Unfortunately, the girl grabbed it first. Shepopped it in her mouth and crunched. When I asked her why, sheshrugged. “Sorry, but you’re an important guy now. I wantedsomethin’ to remember you by, in case you don’t need me afterthis.”I let out a breath and smiled. Oh well. Couldn’treattach the sucker anyway. “I’m no more important than anyoneelse here, you know. We’re all equal. That’s kinda the point.”The girl smoothed my cheek and returned the smile.“Bullshit.”Maybe she’s right. Maybe she’s wrong. I don’tknow. What I do know is that, now, looking outside the meeting hall,watching the converts mill about the streets – there are more thanI’d thought, much more, bolstered by a few lucky cops – themovement has really begun. It’s not stuck in my head or on somedinky website. It has form. It has strength. It has shape.It’s also bloody. But that’s okay. I don’tknow much about history, but I do know that the crusades of old werebloody. And, by god, they got shit done.These people have taken my words to heart. They’respreading out into the streets in great waves, and though the goingis slow, I can hear their voices. They’re calling out to theirfellow man to accept their love. They’re singing.And why not join them? I wade out into the masses,followed by the girl and her friends. Within minutes a larger groupforms around me, and I wonder if the girl wasn’t right. Maybe I ama leader. Who would have thought that a simple IT tech from a crappycollege could become a leader?I don’t feel any pride over the fact, of course.Pride is vanity, and vanity is foolish in an uprising the likes ofthis. Pride takes me away from the simplicity of my life. So I turnmy attention, instead, to reaching as many unwashed savages aspossible. They need to be shown the error of their ways.

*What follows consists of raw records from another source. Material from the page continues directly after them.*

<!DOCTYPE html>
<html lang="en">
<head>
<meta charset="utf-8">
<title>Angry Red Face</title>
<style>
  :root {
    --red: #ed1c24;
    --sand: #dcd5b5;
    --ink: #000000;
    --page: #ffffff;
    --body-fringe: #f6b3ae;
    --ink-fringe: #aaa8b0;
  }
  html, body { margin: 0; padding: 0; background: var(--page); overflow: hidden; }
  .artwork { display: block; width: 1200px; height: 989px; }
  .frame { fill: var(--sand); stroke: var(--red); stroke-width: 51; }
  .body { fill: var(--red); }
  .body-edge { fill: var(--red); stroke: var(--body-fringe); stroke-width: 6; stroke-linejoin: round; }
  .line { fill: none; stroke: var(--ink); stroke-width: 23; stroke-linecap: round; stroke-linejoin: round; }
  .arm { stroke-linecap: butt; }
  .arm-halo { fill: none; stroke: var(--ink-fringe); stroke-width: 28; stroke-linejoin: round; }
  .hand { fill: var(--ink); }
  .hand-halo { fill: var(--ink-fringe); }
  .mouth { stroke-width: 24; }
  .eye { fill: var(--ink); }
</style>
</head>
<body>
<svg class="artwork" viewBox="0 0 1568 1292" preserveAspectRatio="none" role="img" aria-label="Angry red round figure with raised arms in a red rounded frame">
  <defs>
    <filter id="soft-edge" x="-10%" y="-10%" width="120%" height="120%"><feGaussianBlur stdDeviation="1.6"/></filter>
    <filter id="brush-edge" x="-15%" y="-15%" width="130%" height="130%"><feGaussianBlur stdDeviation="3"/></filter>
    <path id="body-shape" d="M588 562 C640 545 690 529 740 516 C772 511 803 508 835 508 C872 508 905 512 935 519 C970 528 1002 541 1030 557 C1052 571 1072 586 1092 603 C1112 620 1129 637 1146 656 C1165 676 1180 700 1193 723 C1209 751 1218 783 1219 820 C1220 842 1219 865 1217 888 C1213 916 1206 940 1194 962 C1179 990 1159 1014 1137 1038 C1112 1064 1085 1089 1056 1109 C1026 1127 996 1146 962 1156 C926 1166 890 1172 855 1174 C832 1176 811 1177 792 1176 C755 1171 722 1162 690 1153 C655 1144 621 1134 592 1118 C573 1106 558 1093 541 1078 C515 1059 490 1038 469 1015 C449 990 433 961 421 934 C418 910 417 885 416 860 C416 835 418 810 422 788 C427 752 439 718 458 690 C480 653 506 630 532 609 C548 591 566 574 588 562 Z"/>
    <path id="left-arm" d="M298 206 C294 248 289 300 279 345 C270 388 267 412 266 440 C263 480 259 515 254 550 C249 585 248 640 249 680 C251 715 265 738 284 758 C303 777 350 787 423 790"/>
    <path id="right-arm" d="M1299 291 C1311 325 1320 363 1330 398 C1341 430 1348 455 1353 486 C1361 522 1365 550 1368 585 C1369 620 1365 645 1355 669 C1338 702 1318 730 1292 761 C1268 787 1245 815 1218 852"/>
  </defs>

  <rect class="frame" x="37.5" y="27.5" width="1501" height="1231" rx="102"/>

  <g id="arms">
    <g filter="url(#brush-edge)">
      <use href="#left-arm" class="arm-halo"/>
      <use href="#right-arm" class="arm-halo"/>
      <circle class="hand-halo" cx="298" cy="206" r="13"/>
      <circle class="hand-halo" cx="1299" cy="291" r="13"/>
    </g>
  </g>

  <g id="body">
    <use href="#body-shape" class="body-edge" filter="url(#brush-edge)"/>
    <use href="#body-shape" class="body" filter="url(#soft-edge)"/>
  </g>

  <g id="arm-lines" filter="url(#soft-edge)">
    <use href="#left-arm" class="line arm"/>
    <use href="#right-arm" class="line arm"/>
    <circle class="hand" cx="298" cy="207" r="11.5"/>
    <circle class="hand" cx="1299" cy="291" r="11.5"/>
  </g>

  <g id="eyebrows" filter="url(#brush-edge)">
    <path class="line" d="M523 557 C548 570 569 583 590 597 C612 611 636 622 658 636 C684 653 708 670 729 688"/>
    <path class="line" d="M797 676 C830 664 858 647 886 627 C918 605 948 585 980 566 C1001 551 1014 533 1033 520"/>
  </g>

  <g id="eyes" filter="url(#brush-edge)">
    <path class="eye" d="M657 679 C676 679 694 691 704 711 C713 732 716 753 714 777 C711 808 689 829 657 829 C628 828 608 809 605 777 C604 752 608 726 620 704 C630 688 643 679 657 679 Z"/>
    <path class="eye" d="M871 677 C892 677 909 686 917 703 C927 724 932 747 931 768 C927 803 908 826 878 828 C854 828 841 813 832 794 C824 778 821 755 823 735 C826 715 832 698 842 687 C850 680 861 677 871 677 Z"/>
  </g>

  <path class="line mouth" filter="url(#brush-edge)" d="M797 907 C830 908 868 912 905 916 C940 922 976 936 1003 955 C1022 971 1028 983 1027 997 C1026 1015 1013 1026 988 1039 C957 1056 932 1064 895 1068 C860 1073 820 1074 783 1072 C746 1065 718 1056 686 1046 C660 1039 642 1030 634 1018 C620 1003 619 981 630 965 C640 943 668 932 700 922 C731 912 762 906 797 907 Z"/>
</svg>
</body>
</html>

My group swells as we parade down the streets, theconverts forcibly entering every building they can reach. Thebusinesses are the first to go, the restaurants and pubs that areopen all night: I see vast numbers of the converts pushing their waythrough these doors, and from within I hear the wailing of poor soulsexperiencing their first taste of real fear.You fear what you don’t understand. These menand women will soon understand. Looking to command by example – not that theconverts need help knowing what to do, though any good leader shouldjoin in the fun – I lead my group to a closed shop. The lights areoff, but I know people are inside. They’re jabbering quietly intheir light speed language, so low that I can’t hear them. But theitch in my mouth, oh, it announces their presence as plainly as thepinging of a radar screen.“Smash through the windows!” I roar, and myconverts, heedless of the dangers, assault the front of the store.Their strength is phenomenal, and so is mine. I have no troublebreaking windowpanes with a few determined slaps. I notice a shocked face cowering in the darknesswith my one good eye, and I reach for it, hungry for the skin,wanting so much to dispel the fear. “Don’t run! You’llunderstand! Everybody will understand soon! Life is so simple!”Heedless of the broken shards of glass stilllodged in the window frame I crawl into the store. My shirt ripsunder me, and my belly slides open thanks to the mess we’ve made.It doesn’t hurt, though, and I collapse to the ground with anungainly thud, pulling over a rack of buns. None of my followersjudge me; indeed, they eagerly follow my example. Don’t worry aboutthe flesh when the state of the spirit is at stake.I pursue the savage – and she is a savage,they’re all savage – to the top floor of the low building, agrocery store. None of the food appeals to me. The itch demandsflesh, and I’ll give it flesh. My converts follow, all of themfaster than me but all remaining staunchly at my heels. I’ll haveto teach them not to respect my place at the head of the pack somuch.